U.S. Markets open in 3 hrs 58 mins

Why governors want a higher gas tax

President Obama and his advisers will travel the country this week to build support for a large-scale highway and bridge spending program. But Congress is in no mood to cooperate. Meanwhile, the Highway Trust Fund -- which supplies money for infrastructure building and maintenance -- is on track to run out of money next month. Democrats and Republicans are at loggerheads over how to fund federal highway spending programs (the trust fund gets its money from gas taxes) and neither party wants to raise taxes during an election year.

Governors from both parties are convening this week to urge Congressional lawmakers to increase the federal gas tax as a way to raise funds for the soon-to-be depleted Trust Fund. Fuel tax revenues have supported the Trust Fund since its inception in 1956. The gas tax, which has been unchanged since 1993, stands at 18.4 cents a gallon; the diesel tax is 24.4 cents a gallon. Governors are also proposing that electric and fuel-efficient vehicles be included in any solution.

Related: What happens when there's no money to repair our highways

"Congress doesn't want to do what it really takes to fix this thing which is raise the federal gas tax," notes Yahoo Finance's Rick Newman. Functioning roads and bridges "are the hallmarks of a functioning 21st century economy."

Related: Why U.S. gas prices may never go down again

Fixing the nation's decaying infrastructure is a "capital intensive project that takes a lot of time and planning," he adds. "We're in a situation where Congress doesn't want to give President Obama anything he wants....it's a perennial problem we're stuck with."

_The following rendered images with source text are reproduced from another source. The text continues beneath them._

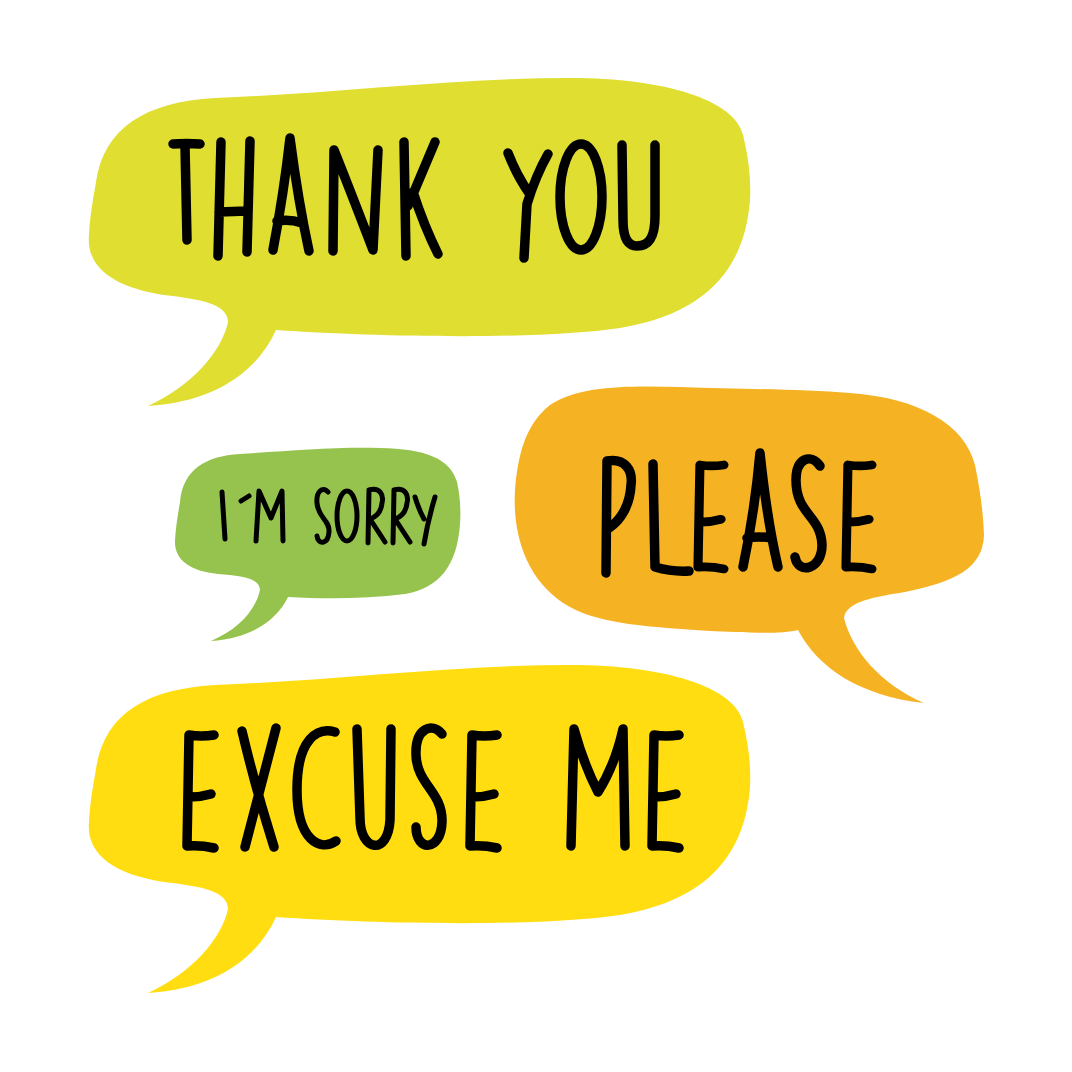
<!DOCTYPE html>
<html lang="en">
<head>
<meta charset="utf-8">
<title>Polite words</title>
<style>
:root {
  --paper: #ffffff;
  --ink: #000000;
  --lime: #dfde31;
  --green: #96c34d;
  --orange: #f5b324;
  --yellow: #ffdd10;
}
* { margin: 0; padding: 0; box-sizing: border-box; }
body { width: 1072px; height: 1072px; overflow: hidden; background: var(--paper); font-family: Inter, sans-serif; }
.bubbles { display: block; width: 1072px; height: 1072px; }
.lettering { fill: none; stroke: var(--ink); stroke-width: 9.5; stroke-linecap: round; stroke-linejoin: round; }
.lettering-small { stroke-width: 5; }
.thanks { fill: var(--lime); }
.sorry { fill: var(--green); }
.please { fill: var(--orange); }
.excuse { fill: var(--yellow); }
</style>
</head>
<body>
<main>
<svg class="bubbles" viewBox="0 0 1072 1072">
  <defs>
    <path id="wide-bubble" d="M89 235C90 215 93 200 96 182C104 128 145 102 215 98C330 94 450 78 570 78C665 78 735 100 743 135C749 160 751 180 750 200C745 265 710 313 620 328C540 340 380 337 276 330C256 374 212 402 148 406C192 386 222 351 228 322C228 304 200 299 164 295C112 287 86 266 89 235Z"/>
    <path id="letter-e" d="M2 0L0 111M2 0Q14 2 27 0M3 62Q14 62 24 59M0 111Q14 110 27 113"/>
    <path id="small-r" d="M369 490L368 543M369 490C380 487 384 495 382 503C381 512 376 517 370 519L385 542"/>
  </defs>

  <g role="img" aria-label="Thank you">
    <use class="thanks" href="#wide-bubble"/>
    <g class="lettering">
      <path d="M173 144Q186 143 200 144M185 146L187 240"/>
      <path d="M221 142L218 256M250 141L247 252M219 212L247 211"/>
      <path d="M273 250Q284 192 290 138Q298 200 309 251M277 221Q290 219 302 223"/>
      <path d="M333 251L334 150Q350 190 373 250L378 150"/>
      <path d="M404 142L406 256M435 142L408 206M413 192Q424 226 438 254"/>
      <path d="M508 153Q517 176 529 193M548 154Q536 175 527 204L524 258"/>
      <ellipse cx="581" cy="197" rx="21" ry="53"/>
      <path d="M622 145L623 220C623 240 629 246 637 246C651 246 655 234 655 216V145"/>
    </g>
  </g>

  <g role="img" aria-label="I'm sorry">
    <path class="sorry" d="M175 540C176 525 178 514 180 502C183 470 205 456 240 454C290 451 330 447 380 448C425 449 450 458 457 482C460 495 461 510 460 524C457 565 440 588 405 594C365 599 325 599 288 597C277 620 252 638 211 641C237 630 255 612 260 590C259 577 240 576 218 574C190 571 174 560 175 540Z"/>
    <g class="lettering lettering-small">
      <path d="M222 492L225 539M241 501L249 496"/>
      <path d="M256 541L259 491L271 518L282 491L283 541"/>
      <path d="M328 492C323 486 316 491 317 503C318 518 330 520 329 532C328 545 318 545 317 536"/>
      <ellipse cx="347" cy="516" rx="10" ry="25"/>
      <use href="#small-r"/>
      <use href="#small-r" x="25"/>
      <path d="M415 497Q419 510 424 519M435 497Q428 520 424 544"/>
    </g>
  </g>

  <g role="img" aria-label="Please">
    <path class="please" d="M515 490C518 455 525 425 550 405C580 385 630 386 680 387C740 389 800 389 850 393C920 398 965 425 975 465C980 490 983 510 984 535C983 568 955 582 905 592C865 598 846 604 844 618C852 650 880 684 924 703C860 696 818 668 798 630C780 635 735 632 710 631C650 627 600 624 570 607C530 585 512 540 515 490Z"/>
    <g class="lettering">
      <path d="M607 461L606 573M607 461C625 458 633 470 631 485C630 505 621 520 609 528"/>
      <path d="M653 464L655 567Q672 572 689 571"/>
      <use href="#letter-e" transform="translate(698 465) scale(.96 .92)"/>
      <path d="M743 567Q755 510 760 453Q767 520 778 567M747 538Q759 536 771 538"/>
      <path d="M820 466C811 453 796 458 796 480C796 515 821 515 822 545C822 570 798 575 795 557"/>
      <use href="#letter-e" transform="translate(846 465) scale(.96 .92)"/>
    </g>
  </g>

  <g role="img" aria-label="Excuse me">
    <use class="excuse" href="#wide-bubble" y="587"/>
    <g class="lettering">
      <use href="#letter-e" x="187" y="735"/>
      <path d="M242 731Q256 790 274 847M276 728Q260 790 245 847"/>
      <path d="M335 732C318 727 297 738 297 790C297 840 320 852 336 841"/>
      <path d="M357 729L360 818C360 852 388 856 390 820L391 729"/>
      <path d="M442 734C432 722 415 728 416 755C417 785 443 792 442 822C441 852 416 852 416 827"/>
      <use href="#letter-e" x="470" y="735"/>
      <path d="M571 846L574 729Q584 765 598 792Q615 765 623 729L625 846"/>
      <use href="#letter-e" x="652" y="735"/>
    </g>
  </g>
</svg>
</main>
</body>
</html>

Senators Ron Wyden and Orrin Hatch have put forth a $10.8 billion bill that would extend federal transportation spending through summer 2015. Congress will have to decide on a short-term path or a larger package before the summer recess starts Aug. 1.

Follow Yahoo Finance on Facebook and Twitter (@YahooFinance)!

More from Yahoo Finance

Don’t mix politics with investing: Howard Gold

Banks set to report, here's how to trade them

Did Bush tax cuts cost the U.S. economy $6.6 trillion?